Share

How sugar affects sleep duration

Study links shorter sleep and sugar-sweetened drink consumption

If you slept five or fewer hours last night, you’re more likely to drink significantly more sugary caffeinated drinks, such as sodas and energy drinks, today. That is according to a new study led by the University of California, San Francisco, that tracked more than 18,000 adults in the US.

The researchers say it is not yet clear whether drinking sugar-sweetened beverages causes people to sleep less, or whether sleep deprivation makes people seek out more sugar and caffeine to stay awake, though previous research suggests both could be true.

“We think there may be a positive feedback loop where sugary drinks and sleep loss reinforce one another, making it harder for people to eliminate their unhealthy sugar habit,” says lead author Aric Prather, an assistant professor of psychiatry at the university. “This data suggests that improving people’s sleep could potentially help them break out of the cycle and cut down on their sugar intake, which we know to be linked to metabolic disease.”

In the study published in the journal Sleep Health, Prather and his team analysed the 2005-12 sleep and diet records of 18,779 participants in the US National Health and Nutrition Survey. People who regularly slept five or fewer hours per night drank 21 per cent more caffeinated sugar-sweetened beverages than those who slept seven to eight hours a night. People who slept six hours per night regularly consumed 11 per cent more caffeinated sugar-sweetened beverages. On the other hand, the team found no association between sleep duration and consumption of juice, tea or diet drinks.

Previous research has strongly indicated that sleep deprivation increases hunger, particularly hunger for sugary and fatty foods.

Who has the better memory – men or women?

Women say they can remember things better and longer than men can. A new study proves there is some truth in that claim: middle-aged women outperform similar aged men on all memory measures, although memory does decline in women after menopause.

Published in the journal Menopause, the cross-sectional study of 212 men and women aged 45 to 55 years assessed episodic memory, executive function, semantic processing, and estimated verbal intelligence through cognitive testing.

In addition to comparing sex differences, the study also found that premenopausal and perimenopausal women outperformed postmenopausal women in a number of key memory areas. Women report increased forgetfulness and “brain fog” during the menopause transition. The study found declines in levels of estradiol (a form of the female sex hormone oestrogen) in postmenopausal women were specifically associated with lower rates of initial learning and retrieval of previously recalled information, while memory storage and consolidation were maintained.

“Brain fog and complaints of memory issues should be taken seriously,” says Dr JoAnn Pinkerton, executive director of the North American Menopause Society. “This study and others have shown that these complaints are associated with memory deficits.”

Gestational age may impact academic performance

Being born too early or too late may have a long-term effect on children’s academic performance, according to a new study in the International Journal of Epidemiology.

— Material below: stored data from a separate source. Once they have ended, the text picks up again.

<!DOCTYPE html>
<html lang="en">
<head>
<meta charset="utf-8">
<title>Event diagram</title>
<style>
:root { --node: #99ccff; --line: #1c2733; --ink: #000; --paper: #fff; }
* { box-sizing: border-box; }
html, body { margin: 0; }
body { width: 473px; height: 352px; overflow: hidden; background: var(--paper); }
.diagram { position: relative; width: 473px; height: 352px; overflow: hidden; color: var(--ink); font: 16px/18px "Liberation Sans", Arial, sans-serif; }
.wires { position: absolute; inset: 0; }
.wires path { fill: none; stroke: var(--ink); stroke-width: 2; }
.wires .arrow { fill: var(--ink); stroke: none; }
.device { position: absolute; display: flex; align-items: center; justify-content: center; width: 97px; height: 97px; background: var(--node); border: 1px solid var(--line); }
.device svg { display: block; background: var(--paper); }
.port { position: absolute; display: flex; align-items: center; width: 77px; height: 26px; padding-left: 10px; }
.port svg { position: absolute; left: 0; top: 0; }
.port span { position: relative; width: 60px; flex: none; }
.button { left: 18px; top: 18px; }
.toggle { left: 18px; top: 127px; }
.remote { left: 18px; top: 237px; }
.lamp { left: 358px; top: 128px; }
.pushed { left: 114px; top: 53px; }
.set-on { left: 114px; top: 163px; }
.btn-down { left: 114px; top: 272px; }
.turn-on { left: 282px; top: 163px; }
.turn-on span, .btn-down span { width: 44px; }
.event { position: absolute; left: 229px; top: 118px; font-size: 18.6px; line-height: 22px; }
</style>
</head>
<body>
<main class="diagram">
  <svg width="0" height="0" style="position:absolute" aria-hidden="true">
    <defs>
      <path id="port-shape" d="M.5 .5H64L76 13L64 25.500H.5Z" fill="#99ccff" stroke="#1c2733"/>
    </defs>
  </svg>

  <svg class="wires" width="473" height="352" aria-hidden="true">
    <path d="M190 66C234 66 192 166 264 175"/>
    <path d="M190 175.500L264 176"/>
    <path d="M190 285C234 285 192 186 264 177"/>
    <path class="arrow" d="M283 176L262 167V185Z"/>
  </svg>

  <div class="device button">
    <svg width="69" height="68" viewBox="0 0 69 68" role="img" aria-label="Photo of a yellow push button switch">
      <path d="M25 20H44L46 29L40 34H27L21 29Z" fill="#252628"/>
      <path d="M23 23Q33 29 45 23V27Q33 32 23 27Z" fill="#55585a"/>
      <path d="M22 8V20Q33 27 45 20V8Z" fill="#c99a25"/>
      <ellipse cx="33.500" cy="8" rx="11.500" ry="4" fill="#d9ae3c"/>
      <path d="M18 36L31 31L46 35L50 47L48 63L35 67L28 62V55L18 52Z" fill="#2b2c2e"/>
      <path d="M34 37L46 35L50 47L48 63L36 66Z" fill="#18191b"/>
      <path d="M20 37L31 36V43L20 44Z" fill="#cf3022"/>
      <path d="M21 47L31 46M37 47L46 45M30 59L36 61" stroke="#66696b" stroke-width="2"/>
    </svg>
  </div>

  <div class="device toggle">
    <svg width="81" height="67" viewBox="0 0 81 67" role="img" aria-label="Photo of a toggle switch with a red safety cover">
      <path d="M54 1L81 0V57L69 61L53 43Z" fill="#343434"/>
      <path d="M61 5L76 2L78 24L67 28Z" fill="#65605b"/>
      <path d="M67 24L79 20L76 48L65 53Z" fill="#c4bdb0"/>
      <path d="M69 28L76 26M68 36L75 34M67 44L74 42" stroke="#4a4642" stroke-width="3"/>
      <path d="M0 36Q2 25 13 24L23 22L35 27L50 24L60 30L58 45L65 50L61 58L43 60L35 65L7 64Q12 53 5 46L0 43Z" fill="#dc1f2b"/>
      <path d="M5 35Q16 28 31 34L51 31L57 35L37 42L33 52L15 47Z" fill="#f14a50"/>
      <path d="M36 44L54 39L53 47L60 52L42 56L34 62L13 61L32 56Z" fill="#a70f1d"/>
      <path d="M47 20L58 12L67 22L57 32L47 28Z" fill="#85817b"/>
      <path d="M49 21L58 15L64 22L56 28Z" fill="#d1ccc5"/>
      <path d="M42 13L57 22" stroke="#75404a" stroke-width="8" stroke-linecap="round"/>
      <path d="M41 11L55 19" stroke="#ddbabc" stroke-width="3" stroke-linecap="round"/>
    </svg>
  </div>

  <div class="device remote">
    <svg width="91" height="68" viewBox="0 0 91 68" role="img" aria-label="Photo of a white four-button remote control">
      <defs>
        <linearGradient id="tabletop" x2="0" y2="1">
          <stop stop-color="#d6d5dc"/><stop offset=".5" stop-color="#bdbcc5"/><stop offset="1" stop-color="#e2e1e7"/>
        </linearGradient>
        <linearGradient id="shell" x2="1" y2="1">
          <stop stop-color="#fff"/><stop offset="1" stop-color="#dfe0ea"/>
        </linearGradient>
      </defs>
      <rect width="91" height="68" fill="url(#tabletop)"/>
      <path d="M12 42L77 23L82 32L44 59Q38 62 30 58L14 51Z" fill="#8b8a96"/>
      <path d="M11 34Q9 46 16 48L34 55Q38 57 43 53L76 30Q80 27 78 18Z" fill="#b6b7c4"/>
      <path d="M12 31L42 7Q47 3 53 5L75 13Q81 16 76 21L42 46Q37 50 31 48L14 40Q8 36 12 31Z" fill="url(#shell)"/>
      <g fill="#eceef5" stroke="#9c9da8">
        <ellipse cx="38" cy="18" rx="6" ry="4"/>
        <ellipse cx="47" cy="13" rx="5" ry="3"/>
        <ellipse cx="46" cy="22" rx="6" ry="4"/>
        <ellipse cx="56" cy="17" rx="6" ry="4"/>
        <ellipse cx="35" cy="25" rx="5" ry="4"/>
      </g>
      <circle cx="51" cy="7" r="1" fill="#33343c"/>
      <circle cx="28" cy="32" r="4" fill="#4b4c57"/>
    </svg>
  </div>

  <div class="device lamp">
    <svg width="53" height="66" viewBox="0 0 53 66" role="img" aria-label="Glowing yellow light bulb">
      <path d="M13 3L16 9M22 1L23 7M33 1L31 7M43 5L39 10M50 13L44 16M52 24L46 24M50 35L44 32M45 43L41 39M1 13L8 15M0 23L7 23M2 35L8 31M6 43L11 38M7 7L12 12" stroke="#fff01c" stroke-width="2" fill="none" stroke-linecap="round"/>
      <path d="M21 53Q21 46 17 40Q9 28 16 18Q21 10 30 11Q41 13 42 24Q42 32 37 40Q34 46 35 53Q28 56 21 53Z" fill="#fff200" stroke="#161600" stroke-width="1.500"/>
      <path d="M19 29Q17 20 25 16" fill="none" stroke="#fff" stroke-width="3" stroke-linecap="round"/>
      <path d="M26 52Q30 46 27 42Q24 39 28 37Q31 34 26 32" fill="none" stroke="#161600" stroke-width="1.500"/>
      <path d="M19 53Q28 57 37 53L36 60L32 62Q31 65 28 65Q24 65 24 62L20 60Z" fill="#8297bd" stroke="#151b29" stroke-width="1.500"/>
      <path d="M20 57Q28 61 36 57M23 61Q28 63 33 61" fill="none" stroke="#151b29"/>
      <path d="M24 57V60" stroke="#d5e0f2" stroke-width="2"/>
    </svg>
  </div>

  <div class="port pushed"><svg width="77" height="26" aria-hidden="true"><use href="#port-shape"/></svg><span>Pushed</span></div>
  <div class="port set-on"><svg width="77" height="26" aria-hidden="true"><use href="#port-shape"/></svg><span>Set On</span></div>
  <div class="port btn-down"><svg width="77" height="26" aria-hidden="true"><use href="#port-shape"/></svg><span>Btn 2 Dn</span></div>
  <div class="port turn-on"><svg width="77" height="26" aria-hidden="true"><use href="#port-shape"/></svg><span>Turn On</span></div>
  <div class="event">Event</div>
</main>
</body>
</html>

Researchers from the University of Manchester used the whole Swedish population, linking more than 2 million live births between 1973 and 1994 to the National School Register and other registers from Statistics Sweden and the National Board of Health and Welfare. Academic performance was measured by the final grade achieved on completing secondary education at 16. The researchers looked across the full range of pregnancy duration (22 to 45 completed weeks), focusing on extremely pre- and post-term births and taking account of possible effects within and between families.

Between 1973 and 1994, 9.4 per cent of Swedish births were post-term and 4.6 per cent preterm. Grade averages were lower for pre- and post-term children than for term-counterparts, and were lowest in children showing evidence of poor fetal growth, irrespective of gestational age. The adjusted grades of extremely preterm children (at 24 completed weeks) corresponded with a 21-point reduction on a 240-point scale, although they had improved over time. The grades of extremely post-term children (at 45 completed weeks) corresponded with an eight point reduction. However, induced post-term deliveries were not associated with reduced school performance.

Among matched siblings, within-family effects were weaker, particularly in the preterm sibling cohort and less so in post-term children. This suggests other unmeasured familial traits could also play a part.